Generally, energy from the Sun is only considered from the radiative effects of direct sunlight and impending solar wind particle events. Still, additional inputs from long-wavelength solar energy induction transfer effects are accounted for with geophysical processes. The Stellar Transformer incorporates this extra Electro-Magnetic energy induction transfer process.
As stated earlier, the concept is understood as simple step-down energy between Sun and Earth, much like the transformer process that steps down household energy from the power company. The Sun represents a large coil from the power company, while the Earth represents the smaller coil to the home. The larger coil element generally excites current into the smaller coil element by introducing “step-down energy.”
This concept is exploited for global disaster forecasting using a digital twin approach for improving the predictive power of existing and developing coupled forecast models. This multifaceted approach applies to industrial internet infrastructure concerns and beyond to Space Mission awareness issues surrounding control and command.

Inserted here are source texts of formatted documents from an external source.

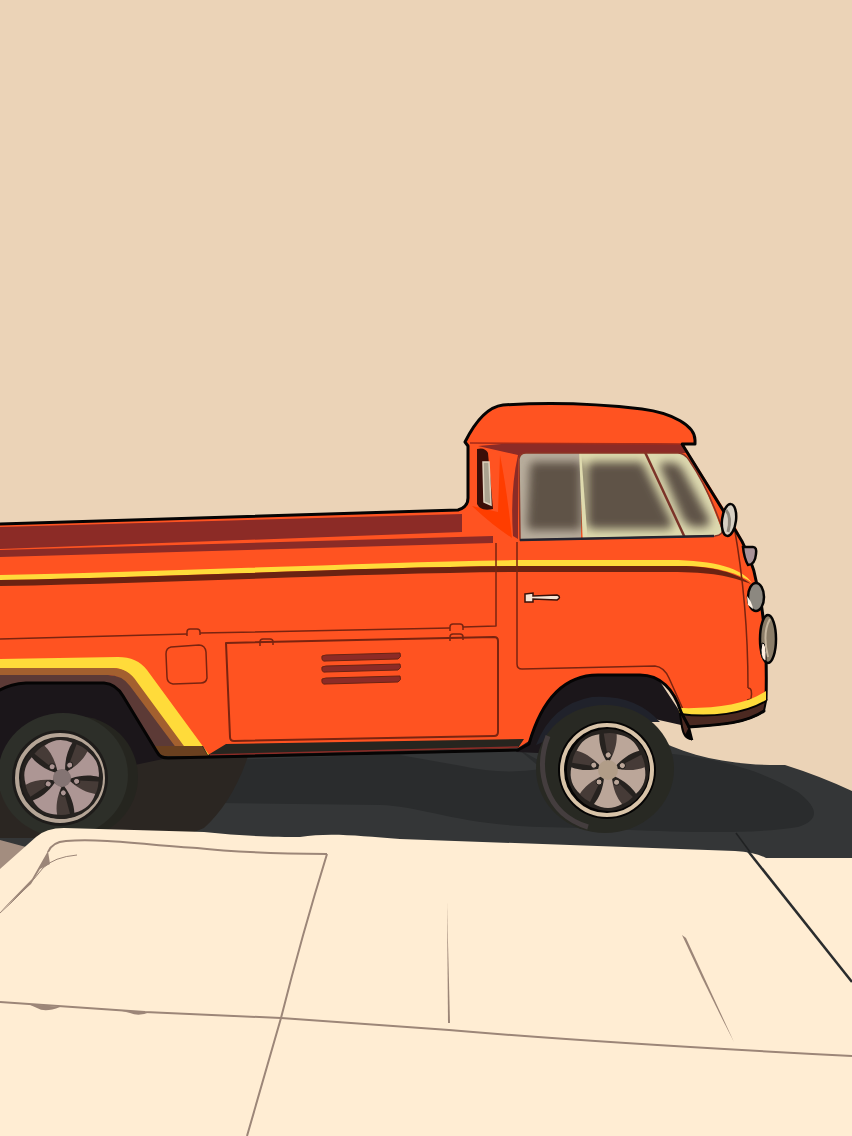
<!DOCTYPE html>
<html lang="en">
<head>
<meta charset="utf-8">
<title>Orange pickup truck</title>
<style>
:root {
  --wall: #ebd3b7;
  --pavement: #ffedd3;
  --joint: #9c8678;
  --road: #343637;
  --shadow: #2a2c2d;
  --paint: #ff5321;
  --bed: #8c2b26;
  --brown: #6b2312;
  --seam: #7a2410;
  --yellow: #ffdb3a;
  --ink: #050404;
  --tyre: #2d2f29;
  --arch: #1b161a;
  --alloy: #bba699;
  --glass: #5e5246;
}
html, body { margin: 0; background: var(--wall); overflow: hidden; }
svg { display: block; width: 852px; height: 1136px; }
.paint { fill: var(--paint); }
.bed { fill: var(--bed); }
.brown { fill: var(--brown); }
.yellow { fill: var(--yellow); }
.arch { fill: var(--arch); }
.outline { fill: none; stroke: var(--ink); stroke-width: 3; stroke-linejoin: round; stroke-linecap: round; }
.seam { fill: none; stroke: var(--seam); stroke-width: 1.5; stroke-linejoin: round; }
.joint { fill: none; stroke: var(--joint); stroke-width: 2; }
.joint-wedge { fill: var(--joint); }
</style>
</head>
<body>
<svg viewBox="0 0 852 1136" role="img" aria-label="Orange vintage pickup truck parked beside a pavement">
  <defs>
    <filter id="soft" x="-30%" y="-30%" width="160%" height="160%"><feGaussianBlur stdDeviation="5"/></filter>
    <clipPath id="window-shape"><path d="M519 459Q520 453 526 453H678Q684 453 689 460C702 479 714 505 722 528Q724 535 715 536L520 540Z"/></clipPath>
    <path id="spoke" d="M-4 -8C-5 -19 -9 -28 -14 -34Q0 -42 14 -34C9 -28 5 -19 4 -8Z"/>
    <g id="rim">
      <circle r="41" fill="#26221f"/>
      <g fill="#463b37">
        <path id="gap" d="M7 -10L18 -32Q28 -27 33 -17L13 -5Z"/>
        <use href="#gap" transform="rotate(72)"/>
        <use href="#gap" transform="rotate(144)"/>
        <use href="#gap" transform="rotate(216)"/>
        <use href="#gap" transform="rotate(288)"/>
      </g>
      <use href="#spoke"/>
      <use href="#spoke" transform="rotate(72)"/>
      <use href="#spoke" transform="rotate(144)"/>
      <use href="#spoke" transform="rotate(216)"/>
      <use href="#spoke" transform="rotate(288)"/>
      <g stroke="#26221f" stroke-width="1">
        <circle id="nut" cx="9" cy="-12" r="3"/>
        <use href="#nut" transform="rotate(72)"/>
        <use href="#nut" transform="rotate(144)"/>
        <use href="#nut" transform="rotate(216)"/>
        <use href="#nut" transform="rotate(288)"/>
      </g>
    </g>
    <path id="vent" d="M322 656Q321 662 326 661L398 659Q402 657 400 653L326 655Z"/>
    <path id="hinge" d="M0 7V3Q0 0 3 0H10Q13 0 13 3V6"/>
  </defs>

  <rect id="wall" width="852" height="1136" fill="var(--wall)"/>

  <g id="road">
    <path d="M0 735H650C685 757 735 766 785 765Q820 776 852 791V858H0Z" fill="var(--road)"/>
    <path d="M225 760L520 750L560 772L650 752C710 756 758 768 798 792Q830 817 798 827C730 838 620 828 540 827C460 825 420 806 380 805L215 803Z" fill="var(--shadow)"/>
    <path d="M400 755L518 749L542 769Q500 775 462 766Z" fill="#343637"/>
    <path d="M0 735H160L248 756C238 787 222 812 204 828L180 838H0Z" fill="#2b2622"/>
  </g>

  <g id="wheel-arches" class="arch">
    <path d="M0 680H115L168 758L130 766H0Z"/>
    <path d="M516 752L545 695L575 674H655L690 727L650 718L560 754Z"/>
  </g>
  <path d="M536 745Q552 704 592 697Q635 694 660 722L630 722L570 730Z" fill="#20222b"/>

  <g id="rear-wheel">
    <ellipse cx="76" cy="777" rx="62" ry="61" fill="#25251f"/>
    <ellipse cx="63" cy="775" rx="65" ry="62" fill="var(--tyre)"/>
    <ellipse cx="60" cy="778" rx="48" ry="48" fill="#1e1c1a"/>
    <ellipse cx="60" cy="778" rx="43" ry="43" fill="none" stroke="#b5a596" stroke-width="4"/>
    <use href="#rim" transform="translate(62 778) rotate(-6)" fill="#ad9694"/>
    <circle cx="62" cy="778" r="9" fill="#847473"/>
  </g>

  <g id="front-wheel">
    <ellipse cx="605" cy="769" rx="69" ry="64" fill="#282923"/>
    <path d="M548 736C535 770 545 814 588 827" fill="none" stroke="#443d3e" stroke-width="5"/>
    <circle cx="607" cy="770" r="49" fill="var(--ink)"/>
    <circle cx="607" cy="770" r="45" fill="none" stroke="#d8c3a8" stroke-width="4"/>
    <use href="#rim" transform="translate(608 770) rotate(36)" fill="var(--alloy)"/>
    <circle cx="608" cy="770" r="10" fill="#b19d88"/>
  </g>

  <g id="body">
    <path class="paint" d="M0 524L458 510Q468 507 468 498V442H682L735 526Q752 555 757 585Q768 625 766 700Q758 714 690 714L681 712C674 689 660 675 640 675H598C562 675 541 702 529 741L518 748L162 757L123 696Q116 684 104 683H26Q10 684 0 690Z"/>
    <path class="bed" d="M0 527L462 514V532L0 549Z"/>
    <path class="bed" d="M0 550L493 536V543L0 557Z"/>

    <g id="waist-stripe">
      <path class="yellow" d="M0 575C200 571 370 562 520 560H670C715 560 743 569 752 583L748 580C730 570 709 566 680 566H520C370 567 200 576 0 580Z"/>
      <path class="brown" d="M0 580C200 576 370 567 520 566H680C713 566 737 573 751 584C730 576 712 572 670 572H520C370 573 200 582 0 586Z"/>
    </g>

    <g id="rear-arch-stripes">
      <path class="yellow" d="M0 659L118 657Q137 657 147 670L210 756H188L137 685Q128 668 113 668H0Z"/>
      <path fill="#a3602f" d="M0 668H113Q128 668 137 682L192 757H181L130 689Q122 675 108 675H0Z"/>
      <path fill="#5c3a36" d="M0 675H108Q122 675 130 686L183 757H162L123 697Q115 684 104 683H26Q10 684 0 690Z"/>
    </g>

    <path id="sill" fill="#27251f" d="M155 748L203 746L208 755L226 744L524 739L518 748L162 758Z"/>
    <path fill="#6a401f" d="M154 746H202L208 756H161Z"/>
    <path d="M210 755L518 747" stroke="var(--bed)" stroke-width="1.5"/>

    <g id="panel-seams" class="seam">
      <path d="M0 639L187 634M200 633L450 628M463 627L496 626V543"/>
      <path d="M517 542V664Q517 669 522 669L655 666Q664 667 669 678L682 707Q684 718 694 719"/>
      <path d="M734 526C742 570 748 620 748 688M748 688Q753 688 751 699L747 700"/>
      <path stroke-width="2" d="M226 643L494 637Q498 637 498 641V732Q498 736 494 736L234 741Q230 741 230 737Z"/>
      <path d="M171 647L199 645Q205 645 206 652L207 678Q206 683 201 683L173 684Q167 683 167 677L166 654Q166 648 171 647Z"/>
      <use href="#hinge" x="187" y="629"/>
      <use href="#hinge" x="450" y="624"/>
      <use href="#hinge" x="260" y="639"/>
      <use href="#hinge" x="450" y="634"/>
    </g>
    <g id="vents" class="bed" stroke="var(--brown)" stroke-width="1">
      <use href="#vent"/>
      <use href="#vent" y="11"/>
      <use href="#vent" y="23"/>
    </g>
  </g>

  <g id="cab">
    <path class="bed" d="M514 443H680L686 453H526Q518 453 518 462V539L513 536Q510 490 518 455L478 446Z"/>
    <path fill="#ff3d00" d="M500 455Q507 490 512 538Q492 525 472 506L498 512Z"/>
    <path d="M477 449Q485 447 488 453L493 509Q481 512 477 504Z" fill="#3b0e08"/>
    <path d="M483 462H489L491 505L484 502Z" fill="#aaa28f" stroke="#e0d2bd" stroke-width="1.5"/>
    <g id="side-window" clip-path="url(#window-shape)">
      <rect x="515" y="450" width="66" height="95" fill="#b9ae9d"/>
      <path d="M580 450H646L688 540H583Z" fill="#dfdbae"/>
      <path d="M645 450H690L726 540H687Z" fill="#dedab0"/>
      <g fill="var(--glass)" filter="url(#soft)">
        <path d="M530 466Q530 462 535 462H581V530H533Q526 530 527 524Z"/>
        <path d="M587 468Q588 462 594 462H642L672 522Q674 529 666 529H594Q587 529 587 521Z"/>
        <path d="M659 464Q674 460 681 467L709 518Q712 527 703 527H693Q685 525 681 515Z"/>
      </g>
      <path d="M579 450L583 545H588L581 450Z" fill="#dfdbae"/>
      <path d="M644 450L686 540" stroke="#7b3328" stroke-width="2.5"/>
    </g>
    <path d="M519 459Q520 453 526 453H678Q684 453 689 460C702 479 714 505 722 528Q724 535 715 536L520 540Z" fill="none" stroke="#8a3425" stroke-width="1.5"/>
    <path d="M520 540L714 536" stroke="#242430" stroke-width="2.5"/>
    <path id="roof" class="paint" d="M466 443C474 424 486 407 503 405C550 402 600 404 642 409C673 413 695 426 695 443L682 444Q580 441 466 443Z"/>
    <path class="outline" d="M0 524L458 510Q468 507 468 498V446L465 442C474 424 486 407 503 405C550 402 600 404 642 409C673 413 695 426 695 440V444H682L734 528Q752 555 757 585Q768 625 766 700"/>
    <path d="M470 443L680 444" stroke="#a52b18" stroke-width="1.5"/>
    <path id="door-handle" d="M525 594L533 593V596L557 595Q562 597 557 600L533 599V602H525Z" fill="#f6e5d5" stroke="#381109" stroke-width="1.5"/>
  </g>

  <g id="front">
    <path class="yellow" d="M678 708C715 709 746 705 766 691V701C744 714 711 718 680 714Z"/>
    <path d="M680 714C711 718 744 714 766 701L764 711C745 724 717 725 689 727L692 739Q684 739 682 727Z" fill="#4b2921" stroke="var(--ink)" stroke-width="2"/>
    <path d="M764 711C745 724 717 725 689 727" class="outline"/>
    <path d="M689 727L692 741L685 735Z" fill="var(--ink)"/>
    <g stroke="var(--ink)" stroke-width="2.5">
      <ellipse id="mirror" cx="729" cy="520" rx="7" ry="16" fill="#d7d0c3" transform="rotate(7 729 520)"/>
      <path id="indicator" d="M743 547H753Q757 547 756 554Q755 565 748 565Q744 558 743 547Z" fill="#a89298"/>
      <ellipse id="headlamp-rim" cx="756" cy="597" rx="8" ry="14" fill="#8c8880"/>
      <ellipse id="spare-cover" cx="768" cy="639" rx="8" ry="24" fill="#8b7d68"/>
    </g>
    <path d="M726 510Q732 517 728 532" fill="none" stroke="#8e877b" stroke-width="3"/>
    <path d="M747 596Q752 602 753 609L748 605Z" fill="#fff4e6"/>
    <path d="M762 643Q767 642 766 661Q761 660 761 650Z" fill="#ffeede" stroke="var(--ink)" stroke-width="1"/>
    <path d="M770 619Q762 633 768 657" fill="none" stroke="#c6b69e" stroke-width="2"/>
  </g>

  <path id="arch-outlines" class="outline" d="M0 690Q10 684 26 683H104Q116 684 123 696L157 752Q160 758 168 758L518 750L529 744C541 702 562 675 598 675H640C660 675 674 689 681 712L689 727"/>

  <g id="pavement">
    <path d="M0 840L26 847L0 872Z" fill="#a38d7f"/>
    <path d="M0 869L36 837Q46 828 64 828L204 832C240 836 275 837 300 837C330 832 360 836 400 839L735 851Q755 852 766 858H852V1136H0Z" fill="var(--pavement)"/>
    <g class="joint">
      <path d="M48 852Q52 842 66 841C105 838 155 846 197 848Q240 853 327 854"/>
      <path d="M327 854Q302 935 281 1018L247 1136"/>
      <path d="M0 1002L145 1012L281 1018L449 1030Q600 1043 852 1056"/>
      <path stroke-width="1" d="M77 855Q54 857 43 868Q25 891 0 913"/>
    </g>
    <g class="joint-wedge">
      <path d="M0 912L32 879L48 851L50 864L40 869L31 884Z"/>
      <path d="M28 1004L60 1007Q45 1013 37 1008Z"/>
      <path d="M122 1011L150 1012Q139 1017 130 1013Z"/>
      <path d="M447 902L450 1023H448Z"/>
      <path d="M682 935L686 938L734 1042Q707 990 682 935Z"/>
    </g>
    <path d="M748 851L852 982" stroke="var(--shadow)" stroke-width="2.5"/>
    <path d="M736 833L750 852" stroke="#202223" stroke-width="1.5"/>
  </g>
</svg>
</body>
</html>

Digital twins are formal digital representations of entities and have three parts: physical, virtual, and connections. In 2012, the National Aeronautics and Space Administration (NASA) defined it as “a multi-physics, multiscale, probabilistic, ultra-fidelity simulation that reflects, promptly, the state of a corresponding twin based on the historical data, real-time sensor data, and physical model,” and “Digital representation, sufficient to meet the requirements of a set of use cases.” Digital representation is defined as “Information that represents attributes and behaviors of an entity.”

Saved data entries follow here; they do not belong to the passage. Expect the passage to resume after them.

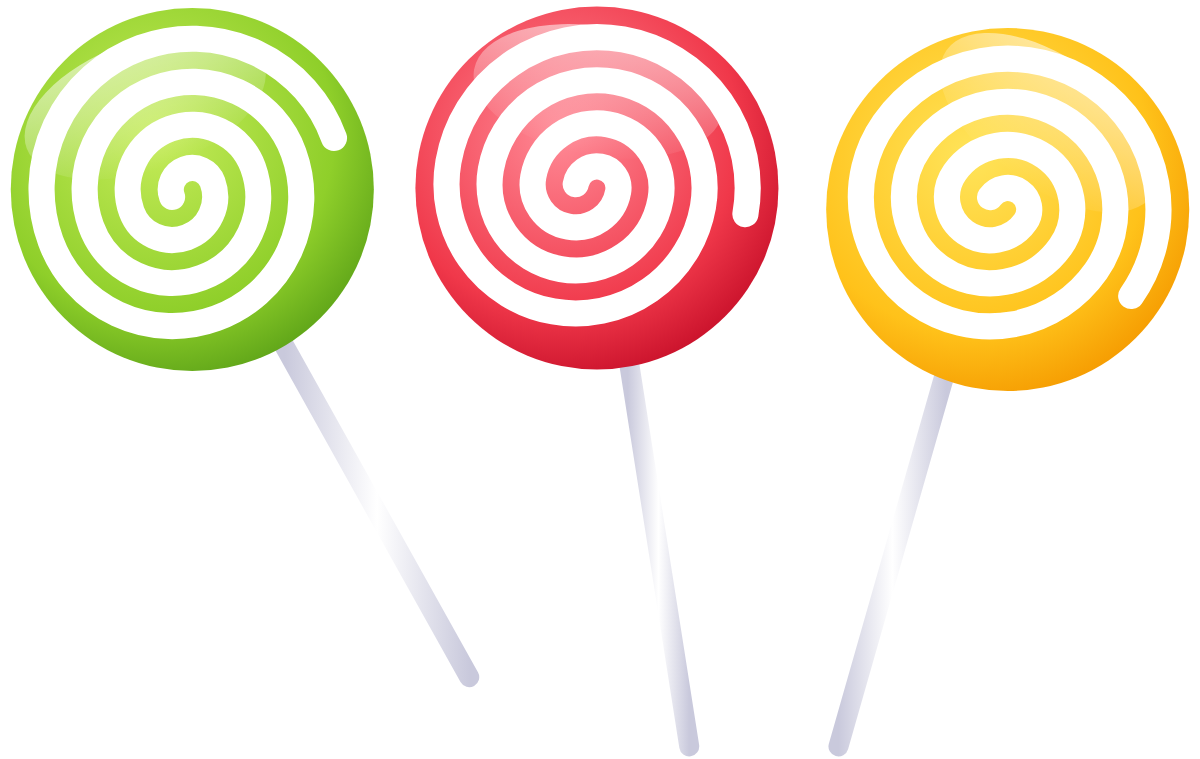
<!DOCTYPE html>
<html lang="en">
<head>
<meta charset="utf-8">
<title>Swirl Lollipops</title>
<link rel="stylesheet" href="https://fonts.googleapis.com/css2?family=Roboto&display=swap">
<style>
  :root {
    --bg: #ffffff;
    --lime-light: #c6ec5a;
    --lime: #8fcf2a;
    --lime-deep: #5da318;
    --cherry-light: #ff8a96;
    --cherry: #f0384a;
    --cherry-deep: #c8102a;
    --lemon-light: #ffe45a;
    --lemon: #ffc21a;
    --lemon-deep: #f59a00;
    --cream: #ffffff;
    --stick-light: #ffffff;
    --stick-shade: #c9c9dc;
  }
  html, body {
    margin: 0;
    padding: 0;
    width: 1200px;
    height: 759px;
    overflow: hidden;
    background: var(--bg);
    font-family: "Roboto", sans-serif;
  }
  .candy-art { display: block; width: 1200px; height: 759px; }
  .stick { stroke: url(#stick-shine); stroke-width: 13; stroke-linecap: round; }
  .swirl-band { fill: none; stroke: var(--cream); stroke-width: 17; stroke-linecap: round; }
  .swirl-line { fill: none; stroke-width: 7; stroke-linecap: round; opacity: 0.85; }
  .lime .swirl-line { stroke: var(--lime-deep); }
  .cherry .swirl-line { stroke: var(--cherry-deep); }
  .lemon .swirl-line { stroke: var(--lemon-deep); }
  .rim { fill: none; stroke-width: 3; opacity: 0.5; }
  .lime .rim { stroke: var(--lime-deep); }
  .cherry .rim { stroke: var(--cherry-deep); }
  .lemon .rim { stroke: var(--lemon-deep); }
  .gloss { fill: url(#gloss-sheen); }
</style>
</head>
<body>
<svg class="candy-art" viewBox="0 0 780 493" xmlns="http://www.w3.org/2000/svg" role="img" aria-label="Three swirl lollipops in green, red and yellow">
  <defs>
    <linearGradient id="stick-shine" x1="0" y1="0" x2="1" y2="0">
      <stop offset="0" stop-color="var(--stick-shade)"/>
      <stop offset="0.5" stop-color="var(--stick-light)"/>
      <stop offset="1" stop-color="var(--stick-shade)"/>
    </linearGradient>
    <radialGradient id="lime-body" cx="0.4" cy="0.35" r="0.7">
      <stop offset="0" stop-color="var(--lime-light)"/>
      <stop offset="0.7" stop-color="var(--lime)"/>
      <stop offset="1" stop-color="var(--lime-deep)"/>
    </radialGradient>
    <radialGradient id="cherry-body" cx="0.4" cy="0.35" r="0.7">
      <stop offset="0" stop-color="var(--cherry-light)"/>
      <stop offset="0.7" stop-color="var(--cherry)"/>
      <stop offset="1" stop-color="var(--cherry-deep)"/>
    </radialGradient>
    <radialGradient id="lemon-body" cx="0.4" cy="0.35" r="0.7">
      <stop offset="0" stop-color="var(--lemon-light)"/>
      <stop offset="0.7" stop-color="var(--lemon)"/>
      <stop offset="1" stop-color="var(--lemon-deep)"/>
    </radialGradient>
    <linearGradient id="gloss-sheen" x1="0" y1="0" x2="0" y2="1">
      <stop offset="0" stop-color="#ffffff" stop-opacity="0.55"/>
      <stop offset="1" stop-color="#ffffff" stop-opacity="0"/>
    </linearGradient>
    <path id="spiral-path" d="M0 0 A14 14 0 0 1 28 0 A28 28 0 0 1 -28 0 A42 42 0 0 1 56 0 A56 56 0 0 1 -56 0 A70 70 0 0 1 84 0 A84 84 0 0 1 -84 0 A98 98 0 0 1 112 0"/>
    <g id="candy-swirl">
      <use href="#spiral-path" class="swirl-band" transform="translate(-14 0)"/>
      <use href="#spiral-path" class="swirl-line" transform="translate(-4 -6) rotate(180) scale(0.93)"/>
      <circle r="116" class="rim"/>
      <ellipse cx="-10" cy="-62" rx="82" ry="42" class="gloss"/>
    </g>
    <clipPath id="disc-clip"><circle r="118"/></clipPath>
  </defs>

  <g class="lollipop lime">
    <line class="stick" x1="185" y1="225" x2="305" y2="440"/>
    <g transform="translate(125 123)">
      <circle r="118" fill="url(#lime-body)"/>
      <g clip-path="url(#disc-clip)" transform="rotate(-20)"><use href="#candy-swirl"/></g>
    </g>
  </g>

  <g class="lollipop cherry">
    <line class="stick" x1="408" y1="230" x2="448" y2="485"/>
    <g transform="translate(388 122)">
      <circle r="118" fill="url(#cherry-body)"/>
      <g clip-path="url(#disc-clip)" transform="rotate(10)"><use href="#candy-swirl"/></g>
    </g>
  </g>

  <g class="lollipop lemon">
    <line class="stick" x1="615" y1="240" x2="545" y2="485"/>
    <g transform="translate(655 136)">
      <circle r="118" fill="url(#lemon-body)"/>
      <g clip-path="url(#disc-clip)" transform="rotate(35)"><use href="#candy-swirl"/></g>
    </g>
  </g>
</svg>
</body>
</html>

Serviceable attributes interactively interface with computational, geometrical, visualization, and other models and must have adequate communication, storage, interpretation, process, and analysis of data the entity monitors. It is used to predict its states and behaviors within global disaster management and space mission scenarios.
For more information, watch the Digital Twin Consortium webinar on Predictive Earth Digital Twins. View related research papers, which explore relationships between the impact of these transformer processes in global disaster scenarios. The papers also explore the implications relative to the current thought of digital twins in planning future locations and network development of industrial Smart Grids and Smart Cities while considering further applications to Space Missions.
About the Authors
Bruce Leybourne, R & D Sr. Princip al Scientist, Stellar Transformer Technologies (L), Dan Isaacs, CTO, Digital Twin Consortium (R)